▶ Assigned task: Each line of the data below that contains "translate" must be copied.

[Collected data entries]
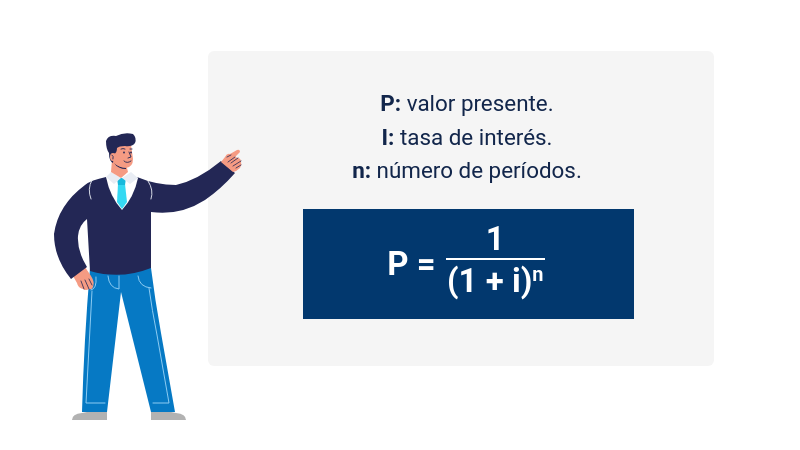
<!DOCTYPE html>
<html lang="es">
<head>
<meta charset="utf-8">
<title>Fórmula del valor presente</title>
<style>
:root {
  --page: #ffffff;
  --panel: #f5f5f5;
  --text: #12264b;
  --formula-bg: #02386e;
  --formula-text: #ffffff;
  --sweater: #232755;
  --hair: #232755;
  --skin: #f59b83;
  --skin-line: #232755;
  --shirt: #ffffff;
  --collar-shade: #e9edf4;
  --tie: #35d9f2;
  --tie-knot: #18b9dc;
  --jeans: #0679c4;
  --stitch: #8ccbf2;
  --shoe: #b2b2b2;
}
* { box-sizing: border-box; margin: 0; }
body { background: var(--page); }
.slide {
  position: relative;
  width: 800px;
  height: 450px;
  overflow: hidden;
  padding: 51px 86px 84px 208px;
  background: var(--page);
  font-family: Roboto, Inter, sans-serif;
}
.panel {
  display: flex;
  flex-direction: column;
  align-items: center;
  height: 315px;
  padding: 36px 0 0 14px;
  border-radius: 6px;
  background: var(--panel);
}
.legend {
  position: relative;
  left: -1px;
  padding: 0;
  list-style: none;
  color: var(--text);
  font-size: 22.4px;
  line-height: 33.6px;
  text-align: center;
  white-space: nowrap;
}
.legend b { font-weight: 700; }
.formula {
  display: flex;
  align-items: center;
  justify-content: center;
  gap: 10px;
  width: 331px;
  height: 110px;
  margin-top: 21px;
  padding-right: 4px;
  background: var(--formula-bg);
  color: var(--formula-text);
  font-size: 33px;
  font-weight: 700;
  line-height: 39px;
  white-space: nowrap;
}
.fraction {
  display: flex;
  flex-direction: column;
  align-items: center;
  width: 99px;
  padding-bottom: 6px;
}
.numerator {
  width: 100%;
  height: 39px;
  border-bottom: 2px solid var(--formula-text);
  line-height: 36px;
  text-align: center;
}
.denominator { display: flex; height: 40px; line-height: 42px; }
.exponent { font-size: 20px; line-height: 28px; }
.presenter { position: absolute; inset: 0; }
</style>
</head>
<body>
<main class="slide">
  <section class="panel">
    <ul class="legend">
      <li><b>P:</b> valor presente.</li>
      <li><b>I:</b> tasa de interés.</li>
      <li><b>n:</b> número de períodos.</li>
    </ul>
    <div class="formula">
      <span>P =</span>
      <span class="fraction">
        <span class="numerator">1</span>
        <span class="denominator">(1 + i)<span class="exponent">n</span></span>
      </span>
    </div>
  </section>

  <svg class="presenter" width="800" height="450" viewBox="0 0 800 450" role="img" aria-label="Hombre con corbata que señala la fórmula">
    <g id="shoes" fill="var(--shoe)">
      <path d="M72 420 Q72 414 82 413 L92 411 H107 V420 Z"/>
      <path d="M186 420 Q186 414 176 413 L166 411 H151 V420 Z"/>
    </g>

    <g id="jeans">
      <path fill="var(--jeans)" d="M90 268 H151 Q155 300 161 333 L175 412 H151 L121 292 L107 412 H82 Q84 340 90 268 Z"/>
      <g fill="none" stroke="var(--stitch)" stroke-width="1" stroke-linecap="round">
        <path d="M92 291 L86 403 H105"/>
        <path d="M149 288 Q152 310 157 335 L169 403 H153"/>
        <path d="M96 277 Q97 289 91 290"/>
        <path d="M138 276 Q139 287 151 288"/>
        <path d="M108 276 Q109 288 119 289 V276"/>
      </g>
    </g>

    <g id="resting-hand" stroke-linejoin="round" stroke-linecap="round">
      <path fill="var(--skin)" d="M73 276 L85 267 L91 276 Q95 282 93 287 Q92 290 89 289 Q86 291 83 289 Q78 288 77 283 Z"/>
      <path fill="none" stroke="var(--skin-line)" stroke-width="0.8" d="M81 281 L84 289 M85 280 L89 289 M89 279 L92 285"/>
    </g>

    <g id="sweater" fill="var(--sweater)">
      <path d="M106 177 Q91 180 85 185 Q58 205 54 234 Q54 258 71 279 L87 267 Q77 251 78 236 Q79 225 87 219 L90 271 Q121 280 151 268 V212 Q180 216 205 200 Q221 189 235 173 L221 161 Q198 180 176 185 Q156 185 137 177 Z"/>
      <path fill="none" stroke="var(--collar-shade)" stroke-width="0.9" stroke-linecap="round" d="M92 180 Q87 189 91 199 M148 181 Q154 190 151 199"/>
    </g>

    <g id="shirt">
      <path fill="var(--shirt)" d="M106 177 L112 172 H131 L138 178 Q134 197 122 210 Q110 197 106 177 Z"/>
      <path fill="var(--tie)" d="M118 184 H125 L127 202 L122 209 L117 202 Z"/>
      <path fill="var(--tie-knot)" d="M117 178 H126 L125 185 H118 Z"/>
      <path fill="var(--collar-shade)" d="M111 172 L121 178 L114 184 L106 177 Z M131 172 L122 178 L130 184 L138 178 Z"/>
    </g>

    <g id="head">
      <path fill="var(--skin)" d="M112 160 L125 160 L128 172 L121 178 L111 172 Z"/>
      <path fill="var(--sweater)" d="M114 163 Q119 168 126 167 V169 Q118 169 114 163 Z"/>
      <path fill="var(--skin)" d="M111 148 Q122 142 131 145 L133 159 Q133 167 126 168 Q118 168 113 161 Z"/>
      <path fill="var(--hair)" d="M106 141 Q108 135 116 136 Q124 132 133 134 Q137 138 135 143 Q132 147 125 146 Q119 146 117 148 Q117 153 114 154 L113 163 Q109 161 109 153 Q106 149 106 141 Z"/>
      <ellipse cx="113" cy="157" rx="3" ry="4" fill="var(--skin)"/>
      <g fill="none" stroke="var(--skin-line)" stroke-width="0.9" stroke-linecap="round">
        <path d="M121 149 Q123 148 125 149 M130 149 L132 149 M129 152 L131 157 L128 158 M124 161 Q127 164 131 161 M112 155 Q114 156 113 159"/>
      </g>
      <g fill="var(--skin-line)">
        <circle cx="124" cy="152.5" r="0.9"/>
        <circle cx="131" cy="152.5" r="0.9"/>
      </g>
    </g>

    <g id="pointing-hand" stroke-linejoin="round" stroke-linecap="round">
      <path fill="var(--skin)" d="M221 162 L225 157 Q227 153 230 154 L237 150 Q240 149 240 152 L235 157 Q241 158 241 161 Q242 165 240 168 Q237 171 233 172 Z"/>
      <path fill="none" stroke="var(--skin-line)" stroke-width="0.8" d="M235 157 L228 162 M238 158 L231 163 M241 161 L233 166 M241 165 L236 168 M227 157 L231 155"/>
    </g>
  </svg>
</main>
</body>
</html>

* * *

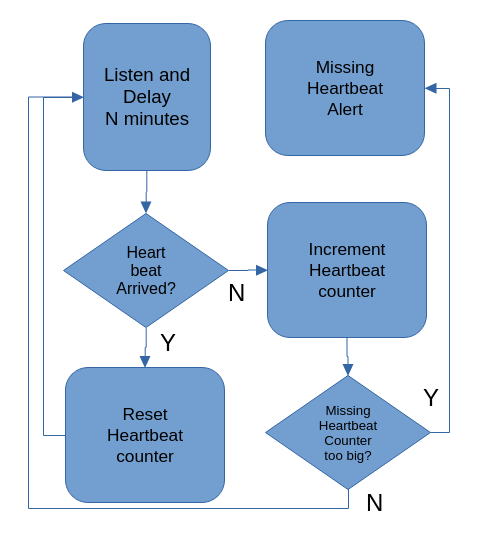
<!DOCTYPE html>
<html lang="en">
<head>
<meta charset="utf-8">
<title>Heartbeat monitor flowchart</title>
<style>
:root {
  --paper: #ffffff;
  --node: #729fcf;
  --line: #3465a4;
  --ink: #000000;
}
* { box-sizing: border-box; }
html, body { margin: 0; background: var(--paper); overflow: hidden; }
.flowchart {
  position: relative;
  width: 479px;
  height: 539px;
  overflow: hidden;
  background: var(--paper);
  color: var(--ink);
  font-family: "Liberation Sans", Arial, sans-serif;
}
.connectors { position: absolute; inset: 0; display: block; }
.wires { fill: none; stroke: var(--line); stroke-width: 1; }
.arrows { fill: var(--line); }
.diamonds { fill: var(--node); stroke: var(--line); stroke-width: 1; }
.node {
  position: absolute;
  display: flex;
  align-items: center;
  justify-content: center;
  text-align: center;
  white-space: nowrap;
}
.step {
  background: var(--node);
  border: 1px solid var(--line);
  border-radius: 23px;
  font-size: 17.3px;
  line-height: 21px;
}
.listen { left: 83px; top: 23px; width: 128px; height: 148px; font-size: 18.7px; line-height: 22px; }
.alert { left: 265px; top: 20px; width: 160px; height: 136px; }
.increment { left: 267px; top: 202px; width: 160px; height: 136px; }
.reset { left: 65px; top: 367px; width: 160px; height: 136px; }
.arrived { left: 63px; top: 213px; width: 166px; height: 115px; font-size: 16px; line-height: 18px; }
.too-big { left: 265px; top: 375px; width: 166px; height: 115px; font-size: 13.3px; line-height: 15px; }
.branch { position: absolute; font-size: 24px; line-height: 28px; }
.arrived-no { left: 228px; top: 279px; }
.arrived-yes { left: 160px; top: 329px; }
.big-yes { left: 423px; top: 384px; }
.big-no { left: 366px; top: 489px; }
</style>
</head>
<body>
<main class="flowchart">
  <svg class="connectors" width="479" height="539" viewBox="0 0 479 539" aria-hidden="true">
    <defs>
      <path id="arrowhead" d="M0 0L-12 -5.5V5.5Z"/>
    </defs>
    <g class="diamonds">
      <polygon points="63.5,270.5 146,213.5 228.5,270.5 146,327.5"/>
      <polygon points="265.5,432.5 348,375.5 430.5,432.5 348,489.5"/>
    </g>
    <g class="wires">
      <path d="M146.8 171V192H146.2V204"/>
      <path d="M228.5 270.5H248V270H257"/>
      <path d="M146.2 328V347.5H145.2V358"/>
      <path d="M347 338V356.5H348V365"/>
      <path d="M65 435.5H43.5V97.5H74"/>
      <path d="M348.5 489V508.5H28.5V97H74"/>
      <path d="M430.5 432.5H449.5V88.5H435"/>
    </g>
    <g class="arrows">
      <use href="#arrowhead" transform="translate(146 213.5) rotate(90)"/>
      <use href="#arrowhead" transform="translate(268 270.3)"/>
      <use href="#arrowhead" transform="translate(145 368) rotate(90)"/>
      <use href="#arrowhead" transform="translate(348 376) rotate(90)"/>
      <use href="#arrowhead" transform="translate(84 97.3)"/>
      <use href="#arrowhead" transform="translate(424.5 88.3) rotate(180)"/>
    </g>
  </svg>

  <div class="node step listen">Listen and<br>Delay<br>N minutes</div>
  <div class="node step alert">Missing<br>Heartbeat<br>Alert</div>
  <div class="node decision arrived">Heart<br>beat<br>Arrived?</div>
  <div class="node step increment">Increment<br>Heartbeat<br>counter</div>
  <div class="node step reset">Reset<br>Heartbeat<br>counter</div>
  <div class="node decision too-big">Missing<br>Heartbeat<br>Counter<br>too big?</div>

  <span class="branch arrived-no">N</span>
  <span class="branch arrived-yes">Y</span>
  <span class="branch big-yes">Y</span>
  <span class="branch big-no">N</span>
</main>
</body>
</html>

▶ The completed task:
      <use href="#arrowhead" transform="translate(146 213.5) rotate(90)"/>
      <use href="#arrowhead" transform="translate(268 270.3)"/>
      <use href="#arrowhead" transform="translate(145 368) rotate(90)"/>
      <use href="#arrowhead" transform="translate(348 376) rotate(90)"/>
      <use href="#arrowhead" transform="translate(84 97.3)"/>
      <use href="#arrowhead" transform="translate(424.5 88.3) rotate(180)"/>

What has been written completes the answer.